TASK ITEM:
For the listing below, give the count of lines containing the string "navy" and nothing else.

DATA RECORDS:

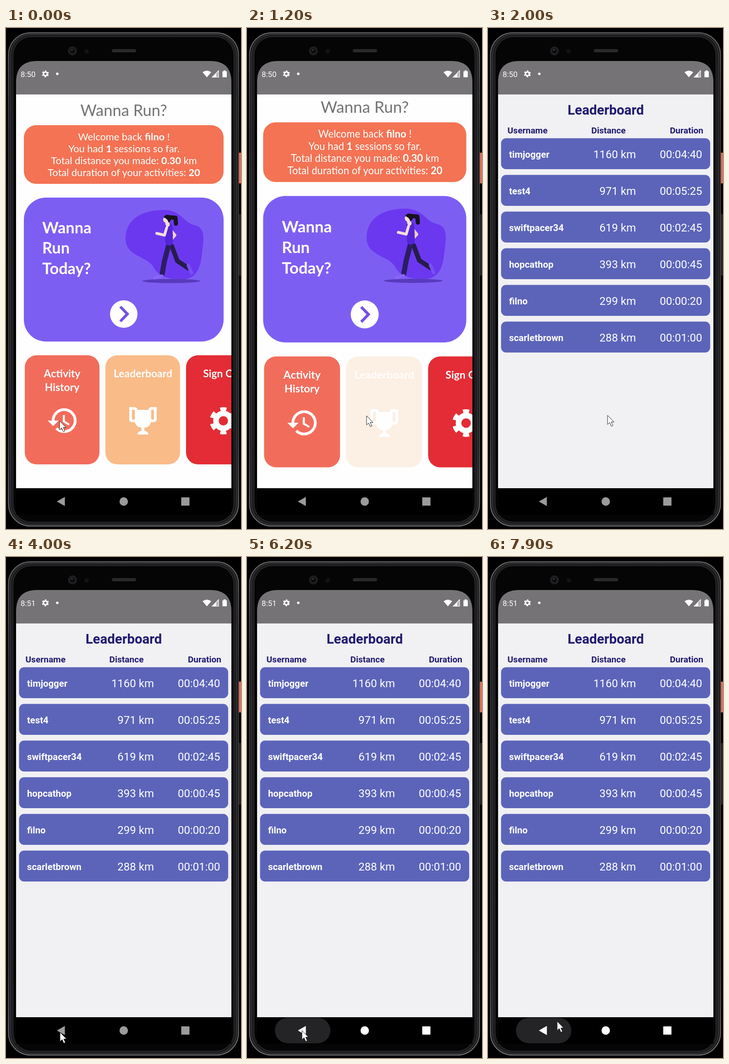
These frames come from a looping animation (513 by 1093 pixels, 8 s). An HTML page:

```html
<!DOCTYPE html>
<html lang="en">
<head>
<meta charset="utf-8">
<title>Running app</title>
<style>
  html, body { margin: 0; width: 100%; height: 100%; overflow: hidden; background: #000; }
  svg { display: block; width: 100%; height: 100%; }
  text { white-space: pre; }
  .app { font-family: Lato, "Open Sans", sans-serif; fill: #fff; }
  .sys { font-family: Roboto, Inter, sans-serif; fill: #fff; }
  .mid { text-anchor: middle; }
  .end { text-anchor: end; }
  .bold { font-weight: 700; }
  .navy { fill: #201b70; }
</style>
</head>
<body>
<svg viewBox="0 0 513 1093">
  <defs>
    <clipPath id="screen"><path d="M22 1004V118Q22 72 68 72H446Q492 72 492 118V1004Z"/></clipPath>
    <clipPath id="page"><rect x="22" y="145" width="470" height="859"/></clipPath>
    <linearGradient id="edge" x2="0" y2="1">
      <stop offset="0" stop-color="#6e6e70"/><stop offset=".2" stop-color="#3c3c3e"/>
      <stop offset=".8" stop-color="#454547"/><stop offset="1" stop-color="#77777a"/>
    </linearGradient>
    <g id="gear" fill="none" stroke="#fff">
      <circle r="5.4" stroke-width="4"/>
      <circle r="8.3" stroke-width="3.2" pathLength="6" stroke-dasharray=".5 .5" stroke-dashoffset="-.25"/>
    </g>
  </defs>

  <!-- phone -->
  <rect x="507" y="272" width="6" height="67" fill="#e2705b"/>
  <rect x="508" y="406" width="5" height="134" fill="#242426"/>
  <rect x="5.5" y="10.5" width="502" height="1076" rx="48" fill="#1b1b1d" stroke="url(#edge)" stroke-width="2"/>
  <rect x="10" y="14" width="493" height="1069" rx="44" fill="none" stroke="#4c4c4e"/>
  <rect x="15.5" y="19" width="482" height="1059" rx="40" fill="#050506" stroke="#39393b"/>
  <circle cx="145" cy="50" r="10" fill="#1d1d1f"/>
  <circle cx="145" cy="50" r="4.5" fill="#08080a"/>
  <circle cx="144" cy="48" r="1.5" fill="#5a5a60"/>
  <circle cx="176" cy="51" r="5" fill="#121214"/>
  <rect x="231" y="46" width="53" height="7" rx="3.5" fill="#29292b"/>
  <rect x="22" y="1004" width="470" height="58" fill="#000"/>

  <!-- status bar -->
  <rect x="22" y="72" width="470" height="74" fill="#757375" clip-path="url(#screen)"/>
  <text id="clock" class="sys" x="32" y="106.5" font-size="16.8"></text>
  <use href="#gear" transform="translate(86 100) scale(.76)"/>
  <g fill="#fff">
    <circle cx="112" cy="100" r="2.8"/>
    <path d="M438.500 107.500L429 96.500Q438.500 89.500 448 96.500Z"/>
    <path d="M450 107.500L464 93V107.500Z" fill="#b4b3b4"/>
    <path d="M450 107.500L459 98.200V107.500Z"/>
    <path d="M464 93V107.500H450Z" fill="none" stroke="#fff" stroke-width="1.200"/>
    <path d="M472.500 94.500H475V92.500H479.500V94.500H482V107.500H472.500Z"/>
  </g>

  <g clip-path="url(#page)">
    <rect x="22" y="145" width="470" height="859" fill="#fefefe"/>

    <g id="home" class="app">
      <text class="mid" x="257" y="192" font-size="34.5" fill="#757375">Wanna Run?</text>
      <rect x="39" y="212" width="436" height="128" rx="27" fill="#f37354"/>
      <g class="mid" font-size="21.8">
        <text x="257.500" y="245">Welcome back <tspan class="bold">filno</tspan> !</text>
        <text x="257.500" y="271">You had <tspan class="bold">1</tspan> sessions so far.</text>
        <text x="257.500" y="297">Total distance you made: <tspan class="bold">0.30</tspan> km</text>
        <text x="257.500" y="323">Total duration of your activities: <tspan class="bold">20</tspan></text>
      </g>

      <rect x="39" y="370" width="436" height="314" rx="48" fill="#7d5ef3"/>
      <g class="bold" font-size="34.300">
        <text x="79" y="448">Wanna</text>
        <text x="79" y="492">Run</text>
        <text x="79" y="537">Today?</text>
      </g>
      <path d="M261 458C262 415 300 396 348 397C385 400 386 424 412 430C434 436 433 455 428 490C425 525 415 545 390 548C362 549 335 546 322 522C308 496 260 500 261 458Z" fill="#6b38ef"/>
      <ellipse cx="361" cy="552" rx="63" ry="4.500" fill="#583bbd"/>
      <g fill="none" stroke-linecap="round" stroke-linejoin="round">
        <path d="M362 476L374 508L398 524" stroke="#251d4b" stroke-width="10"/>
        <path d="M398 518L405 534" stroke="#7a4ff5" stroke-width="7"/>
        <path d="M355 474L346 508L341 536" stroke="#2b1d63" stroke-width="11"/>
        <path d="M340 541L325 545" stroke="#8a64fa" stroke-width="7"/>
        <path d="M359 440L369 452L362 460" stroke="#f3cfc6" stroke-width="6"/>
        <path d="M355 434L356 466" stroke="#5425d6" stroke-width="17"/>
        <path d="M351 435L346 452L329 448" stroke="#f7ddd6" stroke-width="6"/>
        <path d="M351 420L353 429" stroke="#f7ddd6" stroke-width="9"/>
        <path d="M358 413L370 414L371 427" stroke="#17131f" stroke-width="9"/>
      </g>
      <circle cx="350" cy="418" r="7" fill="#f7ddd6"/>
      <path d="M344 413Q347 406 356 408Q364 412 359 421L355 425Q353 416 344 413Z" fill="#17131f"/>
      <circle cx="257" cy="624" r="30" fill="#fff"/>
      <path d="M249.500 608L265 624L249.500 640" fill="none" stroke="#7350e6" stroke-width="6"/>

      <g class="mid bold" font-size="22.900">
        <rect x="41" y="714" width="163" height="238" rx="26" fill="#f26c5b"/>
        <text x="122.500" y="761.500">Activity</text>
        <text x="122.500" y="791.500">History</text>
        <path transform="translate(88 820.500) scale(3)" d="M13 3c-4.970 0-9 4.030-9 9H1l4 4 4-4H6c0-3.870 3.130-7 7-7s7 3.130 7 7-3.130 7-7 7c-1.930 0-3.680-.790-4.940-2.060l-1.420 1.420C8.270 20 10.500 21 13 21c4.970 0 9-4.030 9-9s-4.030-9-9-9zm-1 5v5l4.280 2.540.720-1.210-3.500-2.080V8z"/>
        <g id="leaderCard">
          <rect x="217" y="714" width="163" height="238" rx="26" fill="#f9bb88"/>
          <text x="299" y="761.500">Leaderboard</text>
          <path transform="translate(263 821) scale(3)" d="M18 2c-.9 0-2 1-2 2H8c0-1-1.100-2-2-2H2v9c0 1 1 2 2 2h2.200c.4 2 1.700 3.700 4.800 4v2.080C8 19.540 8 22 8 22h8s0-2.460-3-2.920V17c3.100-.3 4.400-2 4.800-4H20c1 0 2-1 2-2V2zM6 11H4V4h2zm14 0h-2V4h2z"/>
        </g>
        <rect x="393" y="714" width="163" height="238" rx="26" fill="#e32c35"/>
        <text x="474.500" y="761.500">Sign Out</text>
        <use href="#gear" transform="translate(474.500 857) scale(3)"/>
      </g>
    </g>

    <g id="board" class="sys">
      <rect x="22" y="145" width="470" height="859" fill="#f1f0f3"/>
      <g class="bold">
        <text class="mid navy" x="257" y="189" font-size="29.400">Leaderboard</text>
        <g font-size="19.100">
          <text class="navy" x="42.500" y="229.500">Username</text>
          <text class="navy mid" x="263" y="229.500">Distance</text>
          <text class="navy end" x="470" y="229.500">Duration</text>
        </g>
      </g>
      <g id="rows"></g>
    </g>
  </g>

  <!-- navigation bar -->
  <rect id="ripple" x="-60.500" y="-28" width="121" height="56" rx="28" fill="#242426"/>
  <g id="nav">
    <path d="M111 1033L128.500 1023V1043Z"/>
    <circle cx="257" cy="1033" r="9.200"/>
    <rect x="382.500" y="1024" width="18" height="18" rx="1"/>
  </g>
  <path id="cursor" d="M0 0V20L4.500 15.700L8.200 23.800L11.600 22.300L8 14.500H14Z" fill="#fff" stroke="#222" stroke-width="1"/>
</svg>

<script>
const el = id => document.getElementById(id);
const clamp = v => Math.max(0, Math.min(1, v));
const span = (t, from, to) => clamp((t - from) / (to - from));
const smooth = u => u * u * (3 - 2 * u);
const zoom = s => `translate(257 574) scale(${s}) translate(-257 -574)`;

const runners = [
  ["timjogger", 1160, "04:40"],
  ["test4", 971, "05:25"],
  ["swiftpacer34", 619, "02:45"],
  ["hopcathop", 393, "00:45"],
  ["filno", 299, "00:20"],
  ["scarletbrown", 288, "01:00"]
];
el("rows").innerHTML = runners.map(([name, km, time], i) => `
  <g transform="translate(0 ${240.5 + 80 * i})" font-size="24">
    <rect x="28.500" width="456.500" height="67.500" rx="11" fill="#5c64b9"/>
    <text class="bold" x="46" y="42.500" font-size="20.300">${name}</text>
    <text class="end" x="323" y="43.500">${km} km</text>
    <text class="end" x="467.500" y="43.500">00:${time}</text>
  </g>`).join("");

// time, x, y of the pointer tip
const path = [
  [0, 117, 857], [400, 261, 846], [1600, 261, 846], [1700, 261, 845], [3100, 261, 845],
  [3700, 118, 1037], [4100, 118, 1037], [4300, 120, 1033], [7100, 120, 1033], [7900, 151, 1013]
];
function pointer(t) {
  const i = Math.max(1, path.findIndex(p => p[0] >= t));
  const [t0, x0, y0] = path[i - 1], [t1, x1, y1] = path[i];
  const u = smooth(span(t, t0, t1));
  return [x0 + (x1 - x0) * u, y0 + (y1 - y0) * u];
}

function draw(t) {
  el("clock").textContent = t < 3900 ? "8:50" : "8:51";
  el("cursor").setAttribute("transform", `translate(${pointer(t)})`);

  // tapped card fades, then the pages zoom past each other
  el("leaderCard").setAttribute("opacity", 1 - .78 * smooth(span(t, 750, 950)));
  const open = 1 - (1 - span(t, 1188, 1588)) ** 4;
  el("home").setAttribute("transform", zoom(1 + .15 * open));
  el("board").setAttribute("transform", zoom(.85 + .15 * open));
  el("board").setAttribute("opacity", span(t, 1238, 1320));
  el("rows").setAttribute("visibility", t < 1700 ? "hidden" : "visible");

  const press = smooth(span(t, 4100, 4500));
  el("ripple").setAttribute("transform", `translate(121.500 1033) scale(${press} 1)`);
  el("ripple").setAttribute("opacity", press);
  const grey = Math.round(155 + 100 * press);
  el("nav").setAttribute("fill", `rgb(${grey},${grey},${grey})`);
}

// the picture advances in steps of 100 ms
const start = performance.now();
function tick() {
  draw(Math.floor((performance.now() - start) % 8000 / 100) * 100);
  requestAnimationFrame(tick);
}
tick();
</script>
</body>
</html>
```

EXERCISE RESULT:
5